Chemical giant Dow (ticker: DOW) has a plan to address this carbon footprint conundrum—and make more money while doing it.

Dow is hosting an investor day on Wednesday, but before analysts and investors get together, the company announced some new growth targets. The surprise is that Dow’s planned growth will come by reducing the company’s carbon footprint.

Overall, Dow plans to grow Ebitda—short for earnings before interest, taxes, depreciation, and amortization—by $3 billion a year over the coming few years.

Chemical companies are cyclical: Dow earns roughly $6 billion in Ebitda annually at the bottom of the business cycle and $12 billion a year at the top of the business cycle. (Dow has earned about $9 billion in Ebitda over the past 12 months, putting the company at the midpoint of that range.)

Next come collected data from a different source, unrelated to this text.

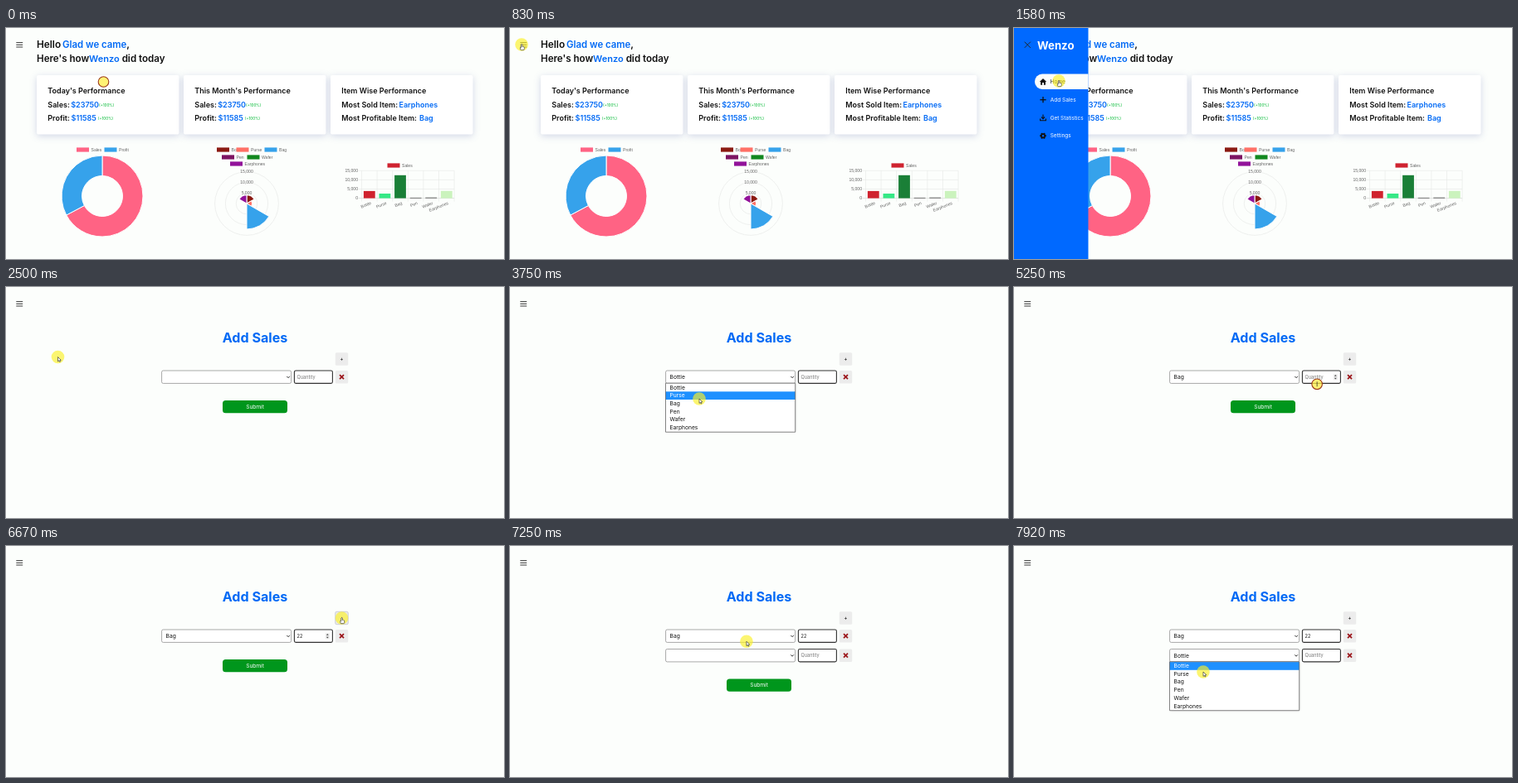
Recreate the animation shown at these times as an HTML page with a canvas. Size 600 by 279 pixels, loop 8000 ms.

```html
<!DOCTYPE html>
<html lang="en">
<head>
<meta charset="utf-8">
<title>Sales dashboard</title>
<style>
html, body { margin: 0; width: 100%; height: 100%; overflow: hidden; background: #fcfefc; }
canvas { display: block; width: 100%; height: 100%; }
</style>
</head>
<body>
<canvas id="stage"></canvas>
<script>
const W = 600, H = 279, LOOP = 8000, STEP = 1000 / 12;
const BLUE = '#0069f5', INK = '#111', BG = '#fcfefc';
const UI = 'Inter, "Open Sans", sans-serif';
const CHART = '"Liberation Sans", Arial, sans-serif';
const SHOP = 'Glad we came', USER = 'Wenzo';
const ITEMS = ['Bottle', 'Purse', 'Bag', 'Pen', 'Wafer', 'Earphones'];

const canvas = document.getElementById('stage');
const ctx = canvas.getContext('2d');

// Pointer path: time, x, y
const PATH = [
  [0, 117.5, 65], [80, 117.5, 65], [830, 14, 20], [1200, 14, 20], [1580, 54, 64],
  [1830, 54, 64], [2250, 62.5, 84.5], [2510, 62.5, 84.5], [2920, 200, 110],
  [3080, 200, 110], [3170, 222, 111], [3410, 222, 111], [3750, 228, 135],
  [4000, 225, 152], [4170, 221, 150], [4330, 218.5, 146], [4500, 216, 141],
  [4660, 216, 141], [5000, 360, 116], [5420, 368, 118], [5580, 352, 119],
  [6080, 352, 119], [6580, 404.5, 87], [7000, 404.5, 87], [7420, 218, 131],
  [7580, 214, 133], [7750, 212, 138], [7920, 228, 152], [8000, 228, 152]
];
const CLICKS = [0, 1000, 2330, 3330, 4580, 5250, 6830, 7500];
// Highlighted option: start time, index
const HOVER_A = [[3400, 0], [3660, 1], [3830, 2], [3910, 3], [4080, 3], [4410, 2]];

const ease = p => p * p * (3 - 2 * p);
const clamp = v => Math.max(0, Math.min(1, v));

function pointerAt(t) {
  let i = 1;
  while (i < PATH.length - 1 && PATH[i][0] < t) i++;
  const [t0, x0, y0] = PATH[i - 1], [t1, x1, y1] = PATH[i];
  const p = ease(clamp((t - t0) / (t1 - t0)));
  return [x0 + (x1 - x0) * p, y0 + (y1 - y0) * p];
}

function text(s, x, y, size, color = INK, weight = 400, align = 'left', family = UI) {
  ctx.font = `${weight} ${size}px ${family}`;
  ctx.fillStyle = color;
  ctx.textAlign = align;
  ctx.fillText(s, x, y);
}

function rect(x, y, w, h, color) {
  ctx.fillStyle = color;
  ctx.fillRect(x, y, w, h);
}

function box(x, y, w, h, r, fill, stroke, lw = 0.7) {
  ctx.beginPath();
  ctx.roundRect(x, y, w, h, r);
  if (fill) { ctx.fillStyle = fill; ctx.fill(); }
  if (stroke) { ctx.strokeStyle = stroke; ctx.lineWidth = lw; ctx.stroke(); }
}

function line(points, color, lw = 1) {
  ctx.beginPath();
  points.forEach(([x, y]) => ctx.lineTo(x, y));
  ctx.strokeStyle = color;
  ctx.lineWidth = lw;
  ctx.stroke();
}

function cross(x, y, r, color, lw) {
  line([[x - r, y - r], [x + r, y + r]], color, lw);
  line([[x + r, y - r], [x - r, y + r]], color, lw);
}

function disc(x, y, r, fill, stroke, lw) {
  ctx.beginPath();
  ctx.arc(x, y, r, 0, Math.PI * 2);
  if (fill) { ctx.fillStyle = fill; ctx.fill(); }
  if (stroke) { ctx.strokeStyle = stroke; ctx.lineWidth = lw; ctx.stroke(); }
}

// Angles in turns, clockwise from the top
function slice(x, y, r0, r1, from, to, fill) {
  const a = from * Math.PI * 2 - Math.PI / 2, b = to * Math.PI * 2 - Math.PI / 2;
  ctx.beginPath();
  ctx.arc(x, y, r1, a, b);
  if (r0) ctx.arc(x, y, r0, b, a, true);
  else ctx.lineTo(x, y);
  ctx.closePath();
  ctx.fillStyle = fill;
  ctx.fill();
  ctx.strokeStyle = '#fff';
  ctx.lineWidth = 1;
  ctx.stroke();
}

const small = (s, x, y, align) => text(s, x, y, 5.1, '#666', 400, align, CHART);

function legend(s, x, y, color) {
  rect(x, y - 2.6, 15, 5.2, color);
  small(s, x + 17.5, y + 1.9);
}

function card(x) {
  ctx.save();
  ctx.shadowColor = 'rgba(90,100,170,.26)';
  ctx.shadowBlur = 9 * canvas.width / W;
  ctx.shadowOffsetY = 2 * canvas.width / W;
  box(x, 57, 171.5, 71.5, 2, '#fff');
  ctx.restore();
}

function report(x, title) {
  card(x);
  const row = (name, value, dx, gx, y) => {
    text(name, x + 13.3, y, 9, INK, 600);
    text(value, x + dx, y, 9, BLUE, 600);
    text('(+100%)', x + gx, y - 0.6, 4.5, '#1fc14b', 500);
  };
  text(title, x + 13.3, 79, 9, INK, 600);
  row('Sales:', '$23750', 41.2, 75, 95.5);
  row('Profit:', '$11585', 41.6, 73.8, 111.5);
}

function doughnut() {
  legend('Sales', 85, 147, '#ff6384');
  legend('Profit', 118.5, 147, '#36a2eb');
  const share = 23750 / (23750 + 11585);
  slice(116, 203, 24.5, 49, 0, share, '#ff6384');
  slice(116, 203, 24.5, 49, share, 1, '#36a2eb');
}

function polar() {
  const x = 290, y = 212;
  legend('Bottle', 254, 147, '#8b1a12');
  legend('Purse', 277.5, 147, '#ff7066');
  legend('Bag', 311.5, 147, '#36a2eb');
  legend('Pen', 260, 156, '#7d1463');
  legend('Wafer', 290.5, 156, '#12881f');
  legend('Earphones', 270, 164, '#92129a');
  [12.8, 25.6, 38.4].forEach(r => disc(x, y, r, null, '#e4e6e4', 0.6));
  const radii = [10.3, 6.6, 31, 0.7, 0.7, 10.3];
  const colors = ['#8b1a12', '#ff7066', '#36a2eb', '#7d1463', '#12881f', '#92129a'];
  radii.forEach((r, i) => slice(x, y, 0, r, i / 6, (i + 1) / 6, colors[i]));
  ['5,000', '10,000', '15,000'].forEach((s, i) => {
    const ly = y - 12.8 * (i + 1);
    rect(x - 8.5, ly - 3.2, 17, 6.2, 'rgba(253,254,253,.8)');
    small(s, x, ly + 1.5, 'center');
  });
}

function bars() {
  const x0 = 428.5, base = 205.6, step = 18.6;
  legend('Sales', 459.5, 166, '#cf2430');
  ['0', '5,000', '10,000', '15,000'].forEach((s, i) => {
    const y = base - i * 11.1;
    line([[x0 - 4, y], [x0 + step * 6, y]], i ? '#e6e8e6' : '#cfd1cf', 0.6);
    small(s, x0 - 4.5, y + 1.8, 'right');
  });
  const tops = [8.7, 5.6, 27.8, 0.7, 0.9, 8.8];
  const colors = ['#d0222e', '#35e886', '#1a7f37', '#444', '#555', '#cbf3bd'];
  for (let i = 0; i <= 6; i++) {
    const x = x0 + i * step;
    line([[x, base - 33.3], [x, base + 4]], '#e6e8e6', 0.6);
    if (i === 6) break;
    rect(x + 2.4, base - tops[i], 13.8, tops[i], colors[i]);
    ctx.save();
    ctx.translate(x + step / 2 + 2.6, base + 7.2);
    ctx.rotate(-0.38);
    small(ITEMS[i], 0, 0, 'right');
    ctx.restore();
  }
}

function burger() {
  [17.6, 20.3, 23].forEach(y => line([[12.3, y], [20.2, y]], '#222', 0.9));
}

function dashboard() {
  text('Hello', 37, 24, 11.8, INK, 600);
  text(SHOP, 68, 24, 11.4, BLUE, 600);
  text(',', 68 + ctx.measureText(SHOP).width, 24, 11.8, INK, 600);
  text("Here's how", 37, 41, 11.6, INK, 600);
  text(USER, 100, 41, 11, BLUE, 600);
  text('did today', 100 + ctx.measureText(USER).width + 3, 41, 11.6, INK, 600);

  report(37, "Today's Performance");
  report(214, "This Month's Performance");
  card(391);
  text('Item Wise Performance', 404.3, 79, 9, INK, 600);
  text('Most Sold Item:', 404.3, 95.5, 9, INK, 600);
  text('Earphones', 473.5, 95.5, 9, BLUE, 600);
  text('Most Profitable Item:', 404.3, 111.5, 9, INK, 600);
  text('Bag', 498, 111.5, 9, BLUE, 600);

  doughnut();
  polar();
  bars();
}

function homeIcon(x, y) {
  ctx.beginPath();
  [[-4.2, 0], [0, -4], [4.2, 0], [2.9, 0], [2.9, 3.8], [0.9, 3.8], [0.9, 1],
   [-0.9, 1], [-0.9, 3.8], [-2.9, 3.8], [-2.9, 0]].forEach(([a, b]) => ctx.lineTo(x + a, y + b));
  ctx.fillStyle = INK;
  ctx.fill();
}

function saveIcon(x, y) {
  line([[x, y - 3.8], [x, y + 1]], INK, 1.1);
  line([[x - 2, y - 0.9], [x, y + 1.2], [x + 2, y - 0.9]], INK, 1.1);
  line([[x - 3.4, y + 1], [x - 3.4, y + 3.4], [x + 3.4, y + 3.4], [x + 3.4, y + 1]], INK, 1.1);
}

function gearIcon(x, y) {
  for (let i = 0; i < 3; i++) {
    const a = i * Math.PI / 3, c = Math.cos(a) * 3.8, s = Math.sin(a) * 3.8;
    line([[x - c, y - s], [x + c, y + s]], INK, 2);
  }
  disc(x, y, 2.1, '#0069ff', INK, 1.7);
}

function sidebar(open) {
  if (open <= 0) return;
  ctx.save();
  ctx.translate(89.5 * (open - 1), 0);
  rect(0, 0, 89.5, H, '#0069ff');
  cross(16.3, 20.3, 3.6, '#222', 0.9);
  text(USER, 28, 25.5, 13.2, '#fff', 700);
  box(25, 55.5, 64.5, 18.5, [9, 0, 0, 9], BG);
  homeIcon(35, 65);
  text('Home', 43.7, 67.2, 6.5);
  line([[31.4, 86.7], [38.6, 86.7]], INK, 1.3);
  line([[35, 83.1], [35, 90.3]], INK, 1.3);
  text('Add Sales', 43.7, 89, 6.5, '#fff');
  saveIcon(35, 108.4);
  text('Get Statistics', 43.7, 110.7, 6.4, '#fff');
  gearIcon(35, 130.2);
  text('Settings', 43.7, 132.4, 6.5, '#fff');
  ctx.restore();
}

function saleRow(y, item, count, spinner) {
  box(187.6, y, 156, 15.4, 1.8, '#fff', '#858585');
  text(item, 192.5, y + 10.1, 6.7);
  line([[338.3, y + 6.9], [340.1, y + 8.7], [341.9, y + 6.9]], INK, 0.9);
  box(347.4, y, 46, 15.4, 1.8, '#fff', '#333', 1.1);
  text(count || 'Quantity', 350.6, y + 9.8, 5.5, count ? INK : '#777');
  if (spinner) {
    rect(384.8, y + 4.2, 5, 7.2, '#ececec');
    ctx.fillStyle = '#444';
    [-1, 1].forEach(d => {
      ctx.beginPath();
      ctx.moveTo(385.9, y + 7.8 + d * 1);
      ctx.lineTo(388.7, y + 7.8 + d * 1);
      ctx.lineTo(387.3, y + 7.8 + d * 2.7);
      ctx.fill();
    });
  }
  box(396.8, y, 15.4, 15.4, 1.5, '#ececec');
  cross(404.5, y + 7.7, 2.5, '#9c171c', 1.8);
}

function dropdown(y, active) {
  const h = 9.7;
  ctx.save();
  ctx.shadowColor = 'rgba(0,0,0,.25)';
  ctx.shadowBlur = 3 * canvas.width / W;
  rect(187.5, y, 156.2, h * 6 + 0.8, '#fff');
  ctx.restore();
  rect(187.5, y + 0.4 + h * active, 156.2, h, '#1e90ff');
  ITEMS.forEach((s, i) => text(s, 192.5, y + 7.3 + h * i, 6.7, i === active ? '#fff' : INK));
  box(187.5, y, 156.2, h * 6 + 0.8, 0, null, '#555', 0.7);
}

function salesForm(t) {
  const two = t >= 6990, openA = t >= 3400 && t < 4650, openB = t >= 7560;
  text('Add Sales', 300, 66.6, 16.1, BLUE, 700, 'center');
  const hot = t >= 6500 && t < 7060;
  box(396.8, 79.3, 15.4, 15.4, 1.5, '#ececec', hot ? '#b9bccb' : null);
  text('+', 404.5, 89.2, 6.6, INK, 400, 'center');

  const item = t < 3400 ? '' : t < 4650 ? 'Bottle' : 'Bag';
  saleRow(101, item, t >= 5820 ? '22' : '', t >= 5070 && t < 6990);
  if (two) saleRow(124.5, openB ? 'Bottle' : '', '', false);

  const sy = two ? 160.4 : 136.9;
  box(261, sy, 78, 15.4, 3.6, '#00961c');
  text('Submit', 300, sy + 10, 6.6, '#fff', 400, 'center');

  if (openA) dropdown(116.2, HOVER_A.filter(k => k[0] <= t).pop()[1]);
  if (openB) dropdown(139.7, 0);
}

function arrow(x, y) {
  ctx.beginPath();
  [[0, 0], [0, 5.4], [1.3, 4.3], [2.1, 6], [3, 5.6], [2.2, 4], [3.8, 3.8]]
    .forEach(([a, b]) => ctx.lineTo(x + a, y + b));
  ctx.closePath();
  ctx.fillStyle = '#fff';
  ctx.fill();
  ctx.strokeStyle = '#222';
  ctx.lineWidth = 0.6;
  ctx.stroke();
}

function hand(x, y) {
  box(x - 1.6, y + 2.6, 4.8, 4, 1.2, '#fff', '#222', 0.6);
  box(x - 0.6, y - 0.4, 1.5, 4.6, 0.7, '#fff', '#222', 0.6);
  rect(x - 0.3, y + 2.8, 2.6, 2, '#fff');
}

function pointer(t) {
  const [x, y] = pointerAt(t);
  const pressed = CLICKS.some(c => t >= c - 5 && t < c + 80);
  if (pressed) {
    disc(x, y, 6.3, 'rgba(255,238,70,.75)', '#9c3a1c', 1.1);
    if (t < 80) return;
  } else {
    disc(x, y, 7.8, 'rgba(250,240,40,.66)');
  }
  const onLink = (t > 700 && t < 2420) || (t > 6500 && t < 7060);
  const onField = t > 4950 && t < 6170;
  if (onLink) hand(x, y);
  else if (onField) line([[x, y - 3], [x, y + 3]], '#222', 0.7);
  else arrow(x, y);
}

function draw(t) {
  const k = canvas.width / W;
  ctx.setTransform(k, 0, 0, canvas.height / H, 0, 0);
  rect(0, 0, W, H, BG);
  if (t < 2410) {
    dashboard();
    burger();
    sidebar(ease(clamp((t - 990) / 330)));
  } else {
    burger();
    salesForm(t);
  }
  pointer(t);
}

function resize() {
  const dpr = window.devicePixelRatio || 1;
  canvas.width = Math.round(innerWidth * dpr);
  canvas.height = Math.round(innerHeight * dpr);
}

const start = performance.now();
function tick() {
  const t = (performance.now() - start) % LOOP;
  draw(Math.floor((t + 5) / STEP) * STEP % LOOP);
  requestAnimationFrame(tick);
}

addEventListener('resize', resize);
resize();
tick();
</script>
</body>
</html>
```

The company’s planned investments, ideally, will move that annual Ebitda range up to between about $9 billion and $12 billion. It’s 33% total growth, which should work out to about 4% to 5% Ebitda growth each year for the next few years.

To earn more money Dow will be spending more money. Some of Dow’s investment will be to build a new zero-net carbon chemical manufacturing facility in Alberta, Canada. The process will burn hydrogen gas, made from capturing gases elsewhere in the chemical manufacturing process. What’s more, any carbon dioxide produced with be captured and sequestered. No carbon dioxide will reach the atmosphere when Dow’s newest technology starts running.

Customers will still get the plastics, and the atmosphere doesn’t get any more carbon dioxide.

The new hydrogen-burning process and new carbon capture capital equipment add costs, but Dow can likely get back some of that money with pricing. In fact, the reason Dow is building the new facility is customer demand. Brand managers want sustainable plastics, according to the company. And Dow is getting premium pricing on its products that include recycled content.

Dow’s bigger vision is to reach carbon neutrality by 2050. By then, none of its operations, on a net basis, will add any carbon dioxide into the atmosphere.

The precise details of how much these investments will cost aren’t provided. Instead, Dow says it will spend about one third of its annual capital budget on decarbonizing technologies. What’s more, total spending will come close to annual depreciation, which is about $3 billion a year.

Investors like growth, but time will tell if they like the spending.

Dow stock has been in a funk recently, as growth concerns and carbon questions are showing up in the share price. It shares trade about 10 times estimated 2022 earnings, a big discount to the market’s 20 times valuation multiple.

Shares have only gained about 6% year to date, trailing behind the 14% and 11% comparable, respective gains of the S&P 500 and Dow Jones Industrial Average. Still, those returns excludes dividends. Dow stock yields an attractive 4.7%, while the S&P yields less than 2%.

Write to Al Root at allen.root@dowjones.com